This article examines the political economy drivers of the uprisings in Egypt in 2011 and 2013. It shows that there was a continuity in neoliberal economic policy from the rule of Hosni Mubarak through to that of Mohamed Morsi, accompanied by an increase in poverty and unemployment.
However, it was Egyptian citizens’ perception of the political dynamics behind the economic situation that drove them to revolt.
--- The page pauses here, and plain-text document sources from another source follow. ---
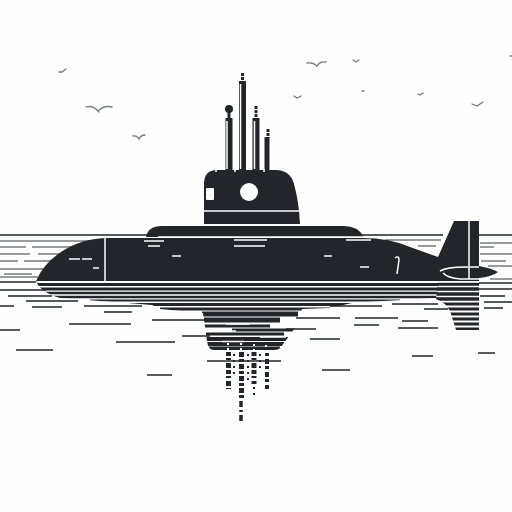
<!DOCTYPE html>
<html lang="en">
<head>
<meta charset="utf-8">
<title>Submarine at sea</title>
<style>
:root { --ink: #22262a; --paper: #fefefe; --mist: #777a7d; }
html, body { margin: 0; background: var(--paper); overflow: hidden; }
svg { display: block; width: 512px; height: 512px; }
.ink { fill: var(--ink); }
.cut { fill: var(--paper); }
.sea, .birds, .seam, .mast { fill: none; stroke: var(--ink); }
.sea { stroke-width: 1.3; }
.sea .faint { stroke: var(--mist); }
.birds { stroke: var(--mist); stroke-width: 1.3; stroke-linecap: round; }
.seam { stroke: var(--paper); stroke-width: 1.5; }
.drips { fill: none; stroke: var(--ink); }
</style>
</head>
<body>
<svg viewBox="0 0 512 512" role="img" aria-label="Black submarine on calm water with its reflection and gulls above">
  <defs>
    <clipPath id="hull-reflection">
      <path d="M36 281H440L436 298Q400 300 352 303L300 308H185L140 304L60 298Q40 292 36 281Z"/>
    </clipPath>
    <clipPath id="tower-reflection">
      <path d="M148 303H352L330 308L302 309Q300 322 292 332L281 347Q279 350 274 350H214Q208 350 207 341L203 313L160 309Z"/>
    </clipPath>
    <clipPath id="fin-reflection">
      <path d="M438 281H479V330H456L450 311Q445 302 436 299Z"/>
    </clipPath>
  </defs>

  <rect class="cut" width="512" height="512"/>

  <g class="birds">
    <path d="M86 107Q93 105 98 111Q104 105 112 107M98 111L99 112"/>
    <path d="M133 136Q137 135 139 139Q141 135 145 135"/>
    <path d="M307 63Q313 62 317 66Q320 61 326 62"/>
    <path d="M59 72L62 72L66 69"/>
    <path d="M353 60L356 62L359 60M294 96L297 98L301 96M362 91H364"/>
    <path d="M418 94L420 95L423 93M472 104L477 106L483 102M510 56H512"/>
  </g>

  <g class="sea">
    <path d="M0 235H150M362 235H443M479 235H512"/>
    <path class="faint" d="M0 241H106M0 247H26M32 247H88M385 240H441M480 243H512M418 246H436M480 247H494M0 254H30M38 254H72M480 254H512M0 261H18M24 261H60M481 261H506M0 269H46M488 266H512M4 274H32M0 277H38M490 279H512"/>
    <path d="M0 282H38M0 290H46M479 283H512M479 289H512"/>
    <path d="M8 296H52M26 301H78M0 306H14M32 307H62M84 306H142M104 312H132M480 296H505M484 302H512M330 306H382M392 304H438M424 309H448M484 308H503"/>
    <path d="M69 324H131M152 320H204M0 330H20M116 342H175M16 350H53M147 375H172"/>
    <path d="M296 318H340M355 318H398M354 325H379M402 321H428M398 328H438M310 339H340M412 356H433M322 370H350M478 353H495"/>
    <path d="M207 361H281M182 336H210M286 329H316"/>
  </g>

  <g id="masts">
    <g class="mast">
      <path d="M229 118V171M256 118V171" stroke-width="7"/>
      <path d="M242.500 81V171" stroke-width="7"/>
      <path d="M267 137V171" stroke-width="5"/>
      <path d="M242.500 73V82M256 106V118M268 129V138" stroke-width="3" stroke-dasharray="3 1"/>
      <path d="M229 112V119" stroke-width="3"/>
    </g>
    <circle class="ink" cx="229" cy="109" r="4"/>
    <path class="seam" stroke-width="1" d="M227 121V169M240.500 84V169M254.500 121V169"/>
  </g>

  <g id="conning-tower">
    <path class="ink" d="M204 224V184Q204 170 217 170H276Q290 170 294 184Q299 202 300 224Z"/>
    <path class="seam" d="M204 211H300M216 169V172M235 169V172M264 169V172"/>
    <circle class="cut" cx="249" cy="192" r="9"/>
    <rect class="cut" x="206" y="188" width="8" height="12" rx="1"/>
  </g>

  <g id="hull">
    <path class="ink" d="M146 237Q148 226 162 226H344Q358 226 364 237Z"/>
    <path class="ink" d="M36 281Q43 264 61 252Q82 238 108 238H362Q390 238 410 247L438 257L454 221H479V281Z"/>
    <path class="seam" d="M105 238V281M158 237H364M469 221V266"/>
    <path class="seam" d="M144 241H164M148 246H160M234 240H267M234 246H265M346 240H371M172 256H181M324 256H332M360 267H369M69 259H80M82 259H92M93 268H99"/>
    <path class="seam" d="M395 258Q399 255 399 260L397 274" stroke-width="2"/>
  </g>

  <g id="tail-planes">
    <path class="ink" d="M440 272Q455 266 479 266Q491 268 498 272Q491 277 479 278Q456 278 440 272Z"/>
    <path class="seam" d="M440 271Q447 267 465 267H479M443 273Q448 278 460 279H479M469 267V279"/>
  </g>

  <g id="reflection">
    <g clip-path="url(#hull-reflection)">
      <path class="mast" stroke-width="3" d="M30 284.500H445M30 289H445"/>
      <path class="mast" stroke-width="2.500" d="M30 293H445M48 297H440"/>
      <path class="mast" stroke-width="2" d="M90 300.500H400M130 304H340"/>
    </g>
    <g clip-path="url(#tower-reflection)">
      <path class="mast" stroke-width="3" d="M148 304.500H352M160 309H330"/>
      <path class="mast" stroke-width="5" d="M202 314H298M204 320H280"/>
      <path class="mast" stroke-width="3" d="M204 326H270M232 330H296M206 334H284"/>
      <path class="mast" stroke-width="4" d="M206 339H290M207 344H284"/>
      <path class="mast" stroke-width="4" d="M207 348.500H280"/>
      <path class="seam" d="M226 324H250M214 331H236M260 337H286M222 341.500H244"/>
    </g>
    <g clip-path="url(#fin-reflection)">
      <path class="mast" stroke-width="3.500" d="M436 284H480M436 289H480M436 294H480M436 299H480"/>
      <path class="mast" stroke-width="3" d="M436 304H480M436 309H480M436 314H480M436 319H480M436 324H480M436 329H480"/>
    </g>
    <path class="seam" d="M36 282H479" stroke-width="2"/>
    <g class="drips">
      <path stroke="#fefefe" stroke-width="2" stroke-dasharray="2 3" d="M228 343V351M241 343V351M254 344V351M266 345V351"/>
      <path stroke-width="5" stroke-dasharray="4 2 2 3 5 2" d="M228.500 352V389M254 352V384"/>
      <path stroke-width="5" stroke-dasharray="5 2 3 2" d="M241.500 352V399"/>
      <path stroke-width="4" stroke-dasharray="3 3 5 2" d="M267 353V389"/>
      <path stroke-width="3.500" stroke-dasharray="6 3 2 3" d="M241 401V422"/>
      <path stroke-width="2" stroke-dasharray="2 4" d="M234 354V374M248 354V380M260 354V372M254 387V397"/>
    </g>
  </g>
</svg>
</body>
</html>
In 2011, a sense of intolerable levels of corruption and the prospect of their continuation under Mubarak’s son, Gamal, made people responsive to calls for revolution; in 2013, it was the scale of their disappointment at the unmet promises for economic betterment.
In both cases, economic conditions were crucial, but political grievances and mobilisation ultimately determined and shaped the revolts.